Answers To Common Crohn's Disease Questions

By: GI Alliance


Ulcerative colitis and Crohn’s disease—two forms of inflammatory bowel disease (IBD)—affect 1.4 million people in the United States alone. Despite the prevalence of these diseases, very little about their causes, symptoms, or treatment options—especially pertaining to Crohn’s disease— is public knowledge, so we’ve broken down four commonly asked questions regarding Crohn’s disease. Let’s get started. What are the symptoms of Crohn’s disease?
  • Persistent Diarrhea
  • Rectal bleeding
  • Urgent need to move bowels
  • Abdominal cramps and pain
  • Sensation of incomplete evacuation
  • Constipation (can lead to bowel obstruction)
General symptoms that may also be associated with IBD:
  • Fever
  • Loss of appetite
  • Weight Loss
  • Fatigue
  • Night sweats
  • Loss of normal menstrual cycle
What causes Crohn’s disease? While there are several theories as to the cause of Crohn’s disease, none have been proven yet. However, scientists theorize that Crohn’s disease is caused by a combination of the following factors:
  • Immune system problems
  • Genetics
  • Environmental factors
People with Crohn’s disease generally have immune systems that react problematically, which is why Crohn’s is generally considered an autoimmune disease. The immune system may mistakenly defend the body against healthy gut microbes or may continue to defend the body once the invasive microbes have been eradicated. The inflammatory defense response can become chronic and result in ulcers or other intestinal injuries. How many people in the United States have Crohn’s disease? According to the Crohn’s & Colitis Foundation of America (CCFA), approximately 700,000 Americans have diagnosed cases of Crohn’s disease. Crohn’s—along with other Inflammatory Bowel Diseases (IBDs)—is diagnosed between the ages of 15 and 30. Is there a cure? There is currently no cure for Crohn’s disease. However, with the proper care, you and your gastroenterologist can create a treatment plan to manage your symptoms and prevent flare-ups. Commonly, Crohn’s is treated with medication. While complications may occur and surgery is a possibility, we have good treatment options now that help to keep the disease in check and prevent long term complications. Once the disease is controlled with medications, you can lead a normal life again.  It is important to have early diagnosis, appropriate treatment and follow-up is essential, along with compliance with a treatment regimen.
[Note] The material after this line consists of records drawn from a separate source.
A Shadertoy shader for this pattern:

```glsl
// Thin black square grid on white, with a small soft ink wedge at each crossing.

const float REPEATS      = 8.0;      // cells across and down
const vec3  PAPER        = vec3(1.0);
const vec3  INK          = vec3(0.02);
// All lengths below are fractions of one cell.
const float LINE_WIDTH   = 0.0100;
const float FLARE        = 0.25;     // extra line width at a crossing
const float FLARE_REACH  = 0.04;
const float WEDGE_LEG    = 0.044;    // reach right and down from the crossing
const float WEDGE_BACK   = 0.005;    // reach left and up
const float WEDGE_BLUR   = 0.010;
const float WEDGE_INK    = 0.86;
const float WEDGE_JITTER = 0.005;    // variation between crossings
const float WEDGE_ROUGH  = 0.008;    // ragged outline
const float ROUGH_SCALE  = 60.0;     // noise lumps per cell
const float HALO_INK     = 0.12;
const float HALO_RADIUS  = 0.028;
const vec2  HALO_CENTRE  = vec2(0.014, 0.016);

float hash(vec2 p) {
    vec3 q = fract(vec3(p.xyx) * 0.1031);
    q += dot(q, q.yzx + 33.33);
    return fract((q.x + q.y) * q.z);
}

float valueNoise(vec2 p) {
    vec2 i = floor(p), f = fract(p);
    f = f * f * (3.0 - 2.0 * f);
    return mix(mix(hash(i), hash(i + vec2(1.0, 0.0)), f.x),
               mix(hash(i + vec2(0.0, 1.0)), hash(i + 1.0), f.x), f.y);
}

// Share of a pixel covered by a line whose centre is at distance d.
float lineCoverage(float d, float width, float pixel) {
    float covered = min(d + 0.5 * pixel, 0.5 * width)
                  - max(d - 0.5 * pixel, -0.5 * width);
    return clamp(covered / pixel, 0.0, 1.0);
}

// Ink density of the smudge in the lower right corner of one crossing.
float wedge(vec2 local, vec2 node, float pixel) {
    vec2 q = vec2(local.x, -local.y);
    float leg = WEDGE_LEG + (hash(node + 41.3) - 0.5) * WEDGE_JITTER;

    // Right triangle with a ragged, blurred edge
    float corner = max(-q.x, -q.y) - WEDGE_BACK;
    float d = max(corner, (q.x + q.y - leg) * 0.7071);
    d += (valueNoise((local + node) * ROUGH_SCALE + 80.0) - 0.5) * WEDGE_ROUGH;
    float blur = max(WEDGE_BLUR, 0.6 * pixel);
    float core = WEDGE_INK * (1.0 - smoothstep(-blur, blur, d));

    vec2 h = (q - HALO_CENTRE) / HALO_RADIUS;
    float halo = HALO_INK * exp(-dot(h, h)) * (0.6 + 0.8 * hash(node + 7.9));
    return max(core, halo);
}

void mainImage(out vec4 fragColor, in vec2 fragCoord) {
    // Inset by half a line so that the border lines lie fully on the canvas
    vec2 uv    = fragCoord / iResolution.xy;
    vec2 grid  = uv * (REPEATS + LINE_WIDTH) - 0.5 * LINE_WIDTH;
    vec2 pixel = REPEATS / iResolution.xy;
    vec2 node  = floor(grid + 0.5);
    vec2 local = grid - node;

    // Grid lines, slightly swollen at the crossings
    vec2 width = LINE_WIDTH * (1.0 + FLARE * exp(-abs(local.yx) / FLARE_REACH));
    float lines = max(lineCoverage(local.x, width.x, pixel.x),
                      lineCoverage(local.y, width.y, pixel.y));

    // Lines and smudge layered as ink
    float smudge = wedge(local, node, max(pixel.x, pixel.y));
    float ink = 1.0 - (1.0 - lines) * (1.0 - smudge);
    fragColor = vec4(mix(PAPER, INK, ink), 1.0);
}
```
If you or a loved one is living with Crohn’s, consult with your gastroenterologist today and ensure that you’re properly managing your symptoms.